Miglo carries the wood, fabric and cords necessary to build her tent. From her 200 goats, nothing is left. Somalia is experiencing drought following two consecutive seasons of poor rainfall.

On-the-record update on the drought situation in Somalia

Published 06. May 2019|Updated 03. May 2019
Below average rains since last October have resulted in the rapid deterioration of the humanitarian situation in Somalia leaving an estimated 2.2 million people, almost half of which are internally displaced persons, in urgent need of food.

Quote from Victor Moses, Country Director in Somalia.

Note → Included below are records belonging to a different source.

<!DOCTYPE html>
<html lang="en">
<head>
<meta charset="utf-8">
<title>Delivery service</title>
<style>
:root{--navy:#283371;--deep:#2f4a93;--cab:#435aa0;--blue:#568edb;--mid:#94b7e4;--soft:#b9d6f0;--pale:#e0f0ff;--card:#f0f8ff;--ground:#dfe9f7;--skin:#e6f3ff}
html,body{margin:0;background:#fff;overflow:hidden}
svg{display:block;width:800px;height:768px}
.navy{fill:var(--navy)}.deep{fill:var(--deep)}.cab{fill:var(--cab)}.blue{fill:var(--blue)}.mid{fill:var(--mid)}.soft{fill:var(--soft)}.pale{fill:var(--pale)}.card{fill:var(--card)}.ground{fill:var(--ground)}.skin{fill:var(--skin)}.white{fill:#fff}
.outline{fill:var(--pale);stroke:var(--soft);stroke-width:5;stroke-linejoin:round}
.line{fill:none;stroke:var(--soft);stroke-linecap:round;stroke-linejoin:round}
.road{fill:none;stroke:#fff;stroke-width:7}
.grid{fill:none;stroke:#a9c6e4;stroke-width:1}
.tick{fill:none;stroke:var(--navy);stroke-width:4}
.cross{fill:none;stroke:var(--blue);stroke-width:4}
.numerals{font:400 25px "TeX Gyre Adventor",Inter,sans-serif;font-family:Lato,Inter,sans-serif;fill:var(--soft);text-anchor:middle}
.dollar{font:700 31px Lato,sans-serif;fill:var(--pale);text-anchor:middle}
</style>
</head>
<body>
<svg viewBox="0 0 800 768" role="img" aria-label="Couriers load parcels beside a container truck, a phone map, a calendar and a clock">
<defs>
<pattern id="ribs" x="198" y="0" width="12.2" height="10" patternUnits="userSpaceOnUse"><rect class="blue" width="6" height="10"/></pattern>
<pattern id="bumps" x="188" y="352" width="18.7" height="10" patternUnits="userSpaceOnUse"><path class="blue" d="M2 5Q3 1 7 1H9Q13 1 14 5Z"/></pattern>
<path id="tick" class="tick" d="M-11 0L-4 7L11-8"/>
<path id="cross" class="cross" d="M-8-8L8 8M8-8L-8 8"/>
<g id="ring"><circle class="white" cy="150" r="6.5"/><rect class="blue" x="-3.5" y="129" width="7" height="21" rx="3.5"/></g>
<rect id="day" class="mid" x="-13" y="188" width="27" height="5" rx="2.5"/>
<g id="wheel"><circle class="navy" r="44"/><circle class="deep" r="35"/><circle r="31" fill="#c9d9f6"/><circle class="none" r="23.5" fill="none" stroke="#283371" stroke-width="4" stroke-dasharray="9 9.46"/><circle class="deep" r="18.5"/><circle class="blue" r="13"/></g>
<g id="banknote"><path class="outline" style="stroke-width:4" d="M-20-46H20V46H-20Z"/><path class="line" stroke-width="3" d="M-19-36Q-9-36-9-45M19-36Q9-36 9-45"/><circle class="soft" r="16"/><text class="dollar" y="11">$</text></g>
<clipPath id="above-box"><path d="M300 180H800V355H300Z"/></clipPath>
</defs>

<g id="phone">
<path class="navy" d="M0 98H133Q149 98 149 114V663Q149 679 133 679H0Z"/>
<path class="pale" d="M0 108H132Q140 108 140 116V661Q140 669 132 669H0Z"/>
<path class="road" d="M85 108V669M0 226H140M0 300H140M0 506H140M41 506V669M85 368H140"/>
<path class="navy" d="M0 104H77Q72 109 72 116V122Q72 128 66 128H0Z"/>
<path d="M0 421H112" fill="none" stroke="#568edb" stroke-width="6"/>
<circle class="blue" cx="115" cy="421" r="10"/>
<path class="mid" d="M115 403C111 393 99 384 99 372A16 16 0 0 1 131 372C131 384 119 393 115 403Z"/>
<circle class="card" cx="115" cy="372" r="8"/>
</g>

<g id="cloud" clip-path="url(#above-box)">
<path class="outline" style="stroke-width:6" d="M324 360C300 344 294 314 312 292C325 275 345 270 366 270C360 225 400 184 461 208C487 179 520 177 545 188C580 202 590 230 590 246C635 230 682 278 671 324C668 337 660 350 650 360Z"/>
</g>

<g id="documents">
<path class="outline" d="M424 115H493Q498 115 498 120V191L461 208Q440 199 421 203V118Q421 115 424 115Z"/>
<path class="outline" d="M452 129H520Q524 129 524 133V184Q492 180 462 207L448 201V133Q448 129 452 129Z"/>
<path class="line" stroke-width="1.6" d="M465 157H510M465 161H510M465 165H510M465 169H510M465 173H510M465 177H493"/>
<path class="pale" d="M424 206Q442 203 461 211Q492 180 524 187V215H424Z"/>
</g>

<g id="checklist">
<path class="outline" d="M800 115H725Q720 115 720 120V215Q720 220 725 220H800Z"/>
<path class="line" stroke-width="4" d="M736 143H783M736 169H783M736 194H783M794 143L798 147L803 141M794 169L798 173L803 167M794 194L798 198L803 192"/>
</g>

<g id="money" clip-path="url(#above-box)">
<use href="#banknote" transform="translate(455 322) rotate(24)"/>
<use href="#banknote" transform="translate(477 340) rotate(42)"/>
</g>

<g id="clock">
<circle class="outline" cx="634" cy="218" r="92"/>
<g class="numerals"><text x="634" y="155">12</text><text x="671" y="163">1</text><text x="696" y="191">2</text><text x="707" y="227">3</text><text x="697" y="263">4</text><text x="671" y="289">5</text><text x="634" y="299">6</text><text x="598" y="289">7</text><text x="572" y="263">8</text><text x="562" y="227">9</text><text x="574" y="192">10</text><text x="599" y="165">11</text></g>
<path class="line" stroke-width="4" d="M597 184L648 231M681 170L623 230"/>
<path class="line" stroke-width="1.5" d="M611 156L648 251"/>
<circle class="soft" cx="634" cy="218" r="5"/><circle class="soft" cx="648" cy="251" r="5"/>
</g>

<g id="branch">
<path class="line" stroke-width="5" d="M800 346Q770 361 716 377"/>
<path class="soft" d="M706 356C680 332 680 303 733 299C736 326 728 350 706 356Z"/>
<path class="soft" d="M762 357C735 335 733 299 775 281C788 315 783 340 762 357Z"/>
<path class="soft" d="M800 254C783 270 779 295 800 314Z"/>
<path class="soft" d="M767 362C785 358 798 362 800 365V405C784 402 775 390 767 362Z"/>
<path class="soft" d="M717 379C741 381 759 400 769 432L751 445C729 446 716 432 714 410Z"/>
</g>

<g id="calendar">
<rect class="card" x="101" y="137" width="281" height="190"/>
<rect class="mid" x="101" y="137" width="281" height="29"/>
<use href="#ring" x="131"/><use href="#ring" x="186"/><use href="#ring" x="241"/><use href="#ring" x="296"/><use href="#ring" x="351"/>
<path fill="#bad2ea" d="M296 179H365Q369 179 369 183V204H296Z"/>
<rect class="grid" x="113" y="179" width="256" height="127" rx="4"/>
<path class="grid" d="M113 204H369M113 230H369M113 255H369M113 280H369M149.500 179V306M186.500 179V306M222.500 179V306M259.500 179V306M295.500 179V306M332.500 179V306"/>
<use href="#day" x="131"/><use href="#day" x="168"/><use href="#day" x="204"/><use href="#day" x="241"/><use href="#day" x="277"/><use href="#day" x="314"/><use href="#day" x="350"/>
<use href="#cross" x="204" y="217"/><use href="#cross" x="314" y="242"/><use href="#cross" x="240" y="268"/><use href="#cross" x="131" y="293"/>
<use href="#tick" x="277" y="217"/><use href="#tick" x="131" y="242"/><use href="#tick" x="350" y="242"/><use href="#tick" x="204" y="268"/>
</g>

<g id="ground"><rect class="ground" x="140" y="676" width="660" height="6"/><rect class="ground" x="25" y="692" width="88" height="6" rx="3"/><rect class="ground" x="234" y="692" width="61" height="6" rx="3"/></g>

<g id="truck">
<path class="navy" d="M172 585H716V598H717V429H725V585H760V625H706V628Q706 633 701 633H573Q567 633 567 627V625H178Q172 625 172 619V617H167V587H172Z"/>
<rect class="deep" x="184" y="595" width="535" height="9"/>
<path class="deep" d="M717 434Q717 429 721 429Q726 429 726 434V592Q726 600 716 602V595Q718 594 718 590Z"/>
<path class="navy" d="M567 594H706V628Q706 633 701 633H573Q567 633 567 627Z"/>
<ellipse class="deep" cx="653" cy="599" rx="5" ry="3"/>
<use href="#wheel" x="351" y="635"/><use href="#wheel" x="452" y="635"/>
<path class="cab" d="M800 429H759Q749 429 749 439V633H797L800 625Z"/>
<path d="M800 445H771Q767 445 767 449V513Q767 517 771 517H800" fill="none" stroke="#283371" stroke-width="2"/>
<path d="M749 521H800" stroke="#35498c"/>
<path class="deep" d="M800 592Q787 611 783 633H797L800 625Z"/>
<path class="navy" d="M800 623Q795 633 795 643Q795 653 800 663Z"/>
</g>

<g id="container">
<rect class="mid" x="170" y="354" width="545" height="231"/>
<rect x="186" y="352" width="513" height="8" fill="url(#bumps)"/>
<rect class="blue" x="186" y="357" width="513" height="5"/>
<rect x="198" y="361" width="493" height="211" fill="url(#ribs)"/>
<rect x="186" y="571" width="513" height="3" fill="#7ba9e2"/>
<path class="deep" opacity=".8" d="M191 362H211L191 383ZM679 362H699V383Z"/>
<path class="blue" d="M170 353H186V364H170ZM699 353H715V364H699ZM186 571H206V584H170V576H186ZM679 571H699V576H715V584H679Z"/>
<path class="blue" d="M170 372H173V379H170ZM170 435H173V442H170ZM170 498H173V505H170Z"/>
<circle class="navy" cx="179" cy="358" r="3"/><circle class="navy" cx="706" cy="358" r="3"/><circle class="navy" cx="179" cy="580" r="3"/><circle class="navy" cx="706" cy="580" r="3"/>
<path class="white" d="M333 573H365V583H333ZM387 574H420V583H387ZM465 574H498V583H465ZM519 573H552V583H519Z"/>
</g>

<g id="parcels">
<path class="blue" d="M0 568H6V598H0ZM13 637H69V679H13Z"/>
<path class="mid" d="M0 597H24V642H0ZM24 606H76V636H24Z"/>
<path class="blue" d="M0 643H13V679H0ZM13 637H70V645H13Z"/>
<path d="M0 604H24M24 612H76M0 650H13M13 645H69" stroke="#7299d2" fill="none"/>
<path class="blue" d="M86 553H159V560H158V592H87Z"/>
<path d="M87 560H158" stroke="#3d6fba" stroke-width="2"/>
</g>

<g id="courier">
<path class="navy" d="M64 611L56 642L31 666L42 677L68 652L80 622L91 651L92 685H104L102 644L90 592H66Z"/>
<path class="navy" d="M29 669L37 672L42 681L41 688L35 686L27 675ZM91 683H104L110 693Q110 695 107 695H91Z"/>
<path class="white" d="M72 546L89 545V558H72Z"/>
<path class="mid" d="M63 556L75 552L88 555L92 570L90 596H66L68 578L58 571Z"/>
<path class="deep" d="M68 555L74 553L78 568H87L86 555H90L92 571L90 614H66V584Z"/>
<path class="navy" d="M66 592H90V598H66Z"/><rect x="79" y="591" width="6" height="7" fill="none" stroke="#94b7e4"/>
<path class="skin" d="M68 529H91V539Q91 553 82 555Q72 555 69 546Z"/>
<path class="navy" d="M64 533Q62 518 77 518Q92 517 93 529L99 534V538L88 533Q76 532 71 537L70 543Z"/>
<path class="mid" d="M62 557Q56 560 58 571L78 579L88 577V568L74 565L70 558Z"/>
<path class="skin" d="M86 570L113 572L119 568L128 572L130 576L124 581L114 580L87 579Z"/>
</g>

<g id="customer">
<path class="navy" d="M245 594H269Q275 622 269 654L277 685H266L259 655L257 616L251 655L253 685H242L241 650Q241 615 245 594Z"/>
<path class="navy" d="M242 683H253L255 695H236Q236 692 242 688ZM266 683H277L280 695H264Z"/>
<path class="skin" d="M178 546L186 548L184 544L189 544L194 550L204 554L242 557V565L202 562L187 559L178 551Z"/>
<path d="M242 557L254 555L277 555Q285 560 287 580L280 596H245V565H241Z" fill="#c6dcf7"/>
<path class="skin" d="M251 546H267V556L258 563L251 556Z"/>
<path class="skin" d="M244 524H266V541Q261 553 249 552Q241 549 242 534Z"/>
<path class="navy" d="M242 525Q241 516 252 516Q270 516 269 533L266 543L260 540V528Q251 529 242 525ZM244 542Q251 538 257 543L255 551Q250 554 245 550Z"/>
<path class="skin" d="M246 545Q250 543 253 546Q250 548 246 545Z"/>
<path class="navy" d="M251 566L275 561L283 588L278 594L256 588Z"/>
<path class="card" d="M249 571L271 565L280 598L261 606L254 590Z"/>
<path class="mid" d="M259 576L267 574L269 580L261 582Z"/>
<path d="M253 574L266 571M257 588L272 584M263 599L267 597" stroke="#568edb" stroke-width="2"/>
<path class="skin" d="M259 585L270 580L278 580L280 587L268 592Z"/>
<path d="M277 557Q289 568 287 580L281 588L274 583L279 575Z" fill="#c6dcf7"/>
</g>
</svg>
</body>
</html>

“The humanitarian situation has deteriorated at an alarming rate as a result of the drought. Widespread crop failure and a decline in livestock productivity are pushing communities in the worst-affected areas into acute food insecurity. Children are among the worst-affected and hundreds and thousands are already suffering from malnutrition.

“Urgent funding is required now to allow aid agencies to immediately scale up response and avoid a full-scale humanitarian disaster.”

Latest update:

  • According to the United Nations Office for the Coordination of Humanitarian Affairs (OCHA), drought conditions in the 2018/19 Deyr rainy season have led to an increase in the number of people designated as “food insecure” in Somalia since October of last year.
  • The number of people in acute food insecurity crisis phase or worse (IPC 3 & 4) has spiked by ten per cent to more than 1.7 million by April, which is more than double the 2016/17 drought period and is expected to reach 2.2 million by July. Almost half of these (43 per cent) are internally displaced persons.
  • The severe drought conditions are leading to further internal displacement with nearly 44,000 people estimated to have moved from rural areas into urban centres this year. Around 2.6 million people are internally displaced across the country.
  • Humanitarians have reported an increase in number of admissions for the treatment of moderate acute malnutrition (MAM) between January and March 2019. Urgent treatment is needed for some 954,000 children anticipated to be acutely malnourished in 2019, including 174,600 severely malnourished.
  • Worst affected areas are in Northern and Central Somalia including Somaliland, Puntland, Mudug, Hiraan, Galgaduud and Bay regions.
  • Since February 2019, both upstream and downstream water levels of the Shabelle and Juba rivers have remained very low. In some areas, river beds have dried up completely, due to drier-than-normal weather and high temperatures.
  • More than 2.6 million Somalis are internally displaced due to armed conflict, insecurity and drought. More than 33,000 people were reported to be newly-displaced in the first quarter of 2019.
  • 4.6 million people are in need of humanitarian assistance, including an estimated 2.7 million children. The 2019 Humanitarian Response Plan for Somalia requires $1.08 billion and is currently funded to 19 per cent so far this year.